__INFORMATION PROVIDED__:
- - - - - - -
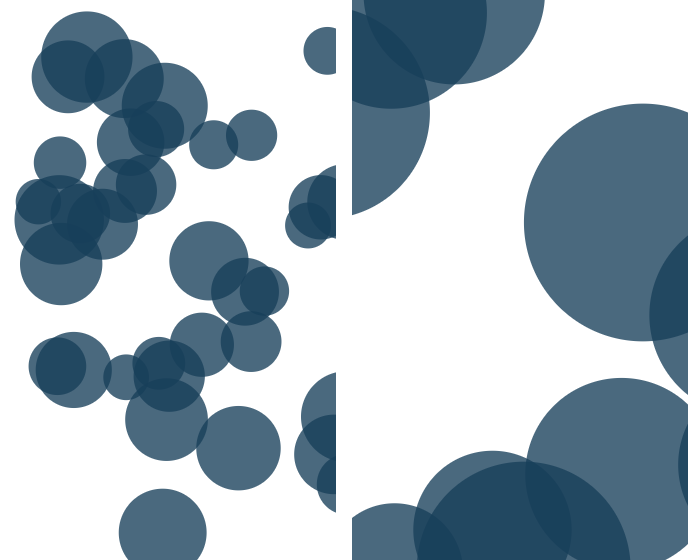
Left: the whole. Right: its middle third, enlarged.
Write a Shadertoy shader that draws this pattern.

```glsl
// Clusters of overlapping translucent blue discs on white.

#define INK        vec3(0.09, 0.245, 0.35)
#define PAPER      vec3(1.0)
#define OPACITY    0.78
#define CLUSTERS   12
#define MAX_EXTRA  7.0    // upper bound of extra discs in a cluster
#define SPREAD     0.08   // disc spacing, in canvas widths
#define RADIUS_MIN 0.066
#define RADIUS_MAX 0.138
#define ORIGIN     vec2(0.20, 0.06)

const float GOLDEN = 0.618034;
const float GOLDEN_ANGLE = 2.39996;
const vec2 PLASTIC = vec2(0.75488, 0.56984);

// Evenly scattered cluster centre, in canvas widths
vec2 clusterCenter(float k, float aspect) {
    return fract(k * PLASTIC + ORIGIN) * vec2(1.0, aspect);
}

// Many small clusters, few large ones
int clusterSize(float k) {
    float u = fract(k * GOLDEN);
    return 1 + int(MAX_EXTRA * u * u);
}

// Loose spiral around the cluster centre
vec2 discOffset(float k, float j) {
    float angle = GOLDEN_ANGLE * j + 1.7 * k;
    float looseness = mix(0.6, 1.3, fract(dot(vec2(j, k), PLASTIC)));
    return SPREAD * sqrt(j) * looseness * vec2(cos(angle), sin(angle));
}

float discRadius(float k, float j) {
    return mix(RADIUS_MIN, RADIUS_MAX, fract(0.4142 * k + GOLDEN * j));
}

void mainImage(out vec4 fragColor, in vec2 fragCoord) {
    float pixel = 1.0 / iResolution.x;
    float aspect = iResolution.y * pixel;
    vec2 p = fragCoord * pixel;

    // Every disc lets a fixed part of the paper show through
    float transmission = 1.0;
    for (int c = 1; c <= CLUSTERS; c++) {
        float k = float(c);
        vec2 center = clusterCenter(k, aspect);
        int count = clusterSize(k);
        for (int i = 0; i < count; i++) {
            float j = float(i);
            float dist = length(p - center - discOffset(k, j)) - discRadius(k, j);
            float coverage = clamp(0.5 - dist / pixel, 0.0, 1.0);
            transmission *= 1.0 - OPACITY * coverage;
        }
    }

    fragColor = vec4(mix(INK, PAPER, transmission), 1.0);
}
```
- - - - - - -
__PROBLEM REQUIREMENTS__:
Your copy must match the records above exactly, apart from the pictures, which are excluded.

__RESULT FOR THIS TASK__:
Left: the whole. Right: its middle third, enlarged.
Write a Shadertoy shader that draws this pattern.

```glsl
// Clusters of overlapping translucent blue discs on white.

#define INK        vec3(0.09, 0.245, 0.35)
#define PAPER      vec3(1.0)
#define OPACITY    0.78
#define CLUSTERS   12
#define MAX_EXTRA  7.0    // upper bound of extra discs in a cluster
#define SPREAD     0.08   // disc spacing, in canvas widths
#define RADIUS_MIN 0.066
#define RADIUS_MAX 0.138
#define ORIGIN     vec2(0.20, 0.06)

const float GOLDEN = 0.618034;
const float GOLDEN_ANGLE = 2.39996;
const vec2 PLASTIC = vec2(0.75488, 0.56984);

// Evenly scattered cluster centre, in canvas widths
vec2 clusterCenter(float k, float aspect) {
    return fract(k * PLASTIC + ORIGIN) * vec2(1.0, aspect);
}

// Many small clusters, few large ones
int clusterSize(float k) {
    float u = fract(k * GOLDEN);
    return 1 + int(MAX_EXTRA * u * u);
}

// Loose spiral around the cluster centre
vec2 discOffset(float k, float j) {
    float angle = GOLDEN_ANGLE * j + 1.7 * k;
    float looseness = mix(0.6, 1.3, fract(dot(vec2(j, k), PLASTIC)));
    return SPREAD * sqrt(j) * looseness * vec2(cos(angle), sin(angle));
}

float discRadius(float k, float j) {
    return mix(RADIUS_MIN, RADIUS_MAX, fract(0.4142 * k + GOLDEN * j));
}

void mainImage(out vec4 fragColor, in vec2 fragCoord) {
    float pixel = 1.0 / iResolution.x;
    float aspect = iResolution.y * pixel;
    vec2 p = fragCoord * pixel;

    // Every disc lets a fixed part of the paper show through
    float transmission = 1.0;
    for (int c = 1; c <= CLUSTERS; c++) {
        float k = float(c);
        vec2 center = clusterCenter(k, aspect);
        int count = clusterSize(k);
        for (int i = 0; i < count; i++) {
            float j = float(i);
            float dist = length(p - center - discOffset(k, j)) - discRadius(k, j);
            float coverage = clamp(0.5 - dist / pixel, 0.0, 1.0);
            transmission *= 1.0 - OPACITY * coverage;
        }
    }

    fragColor = vec4(mix(INK, PAPER, transmission), 1.0);
}
```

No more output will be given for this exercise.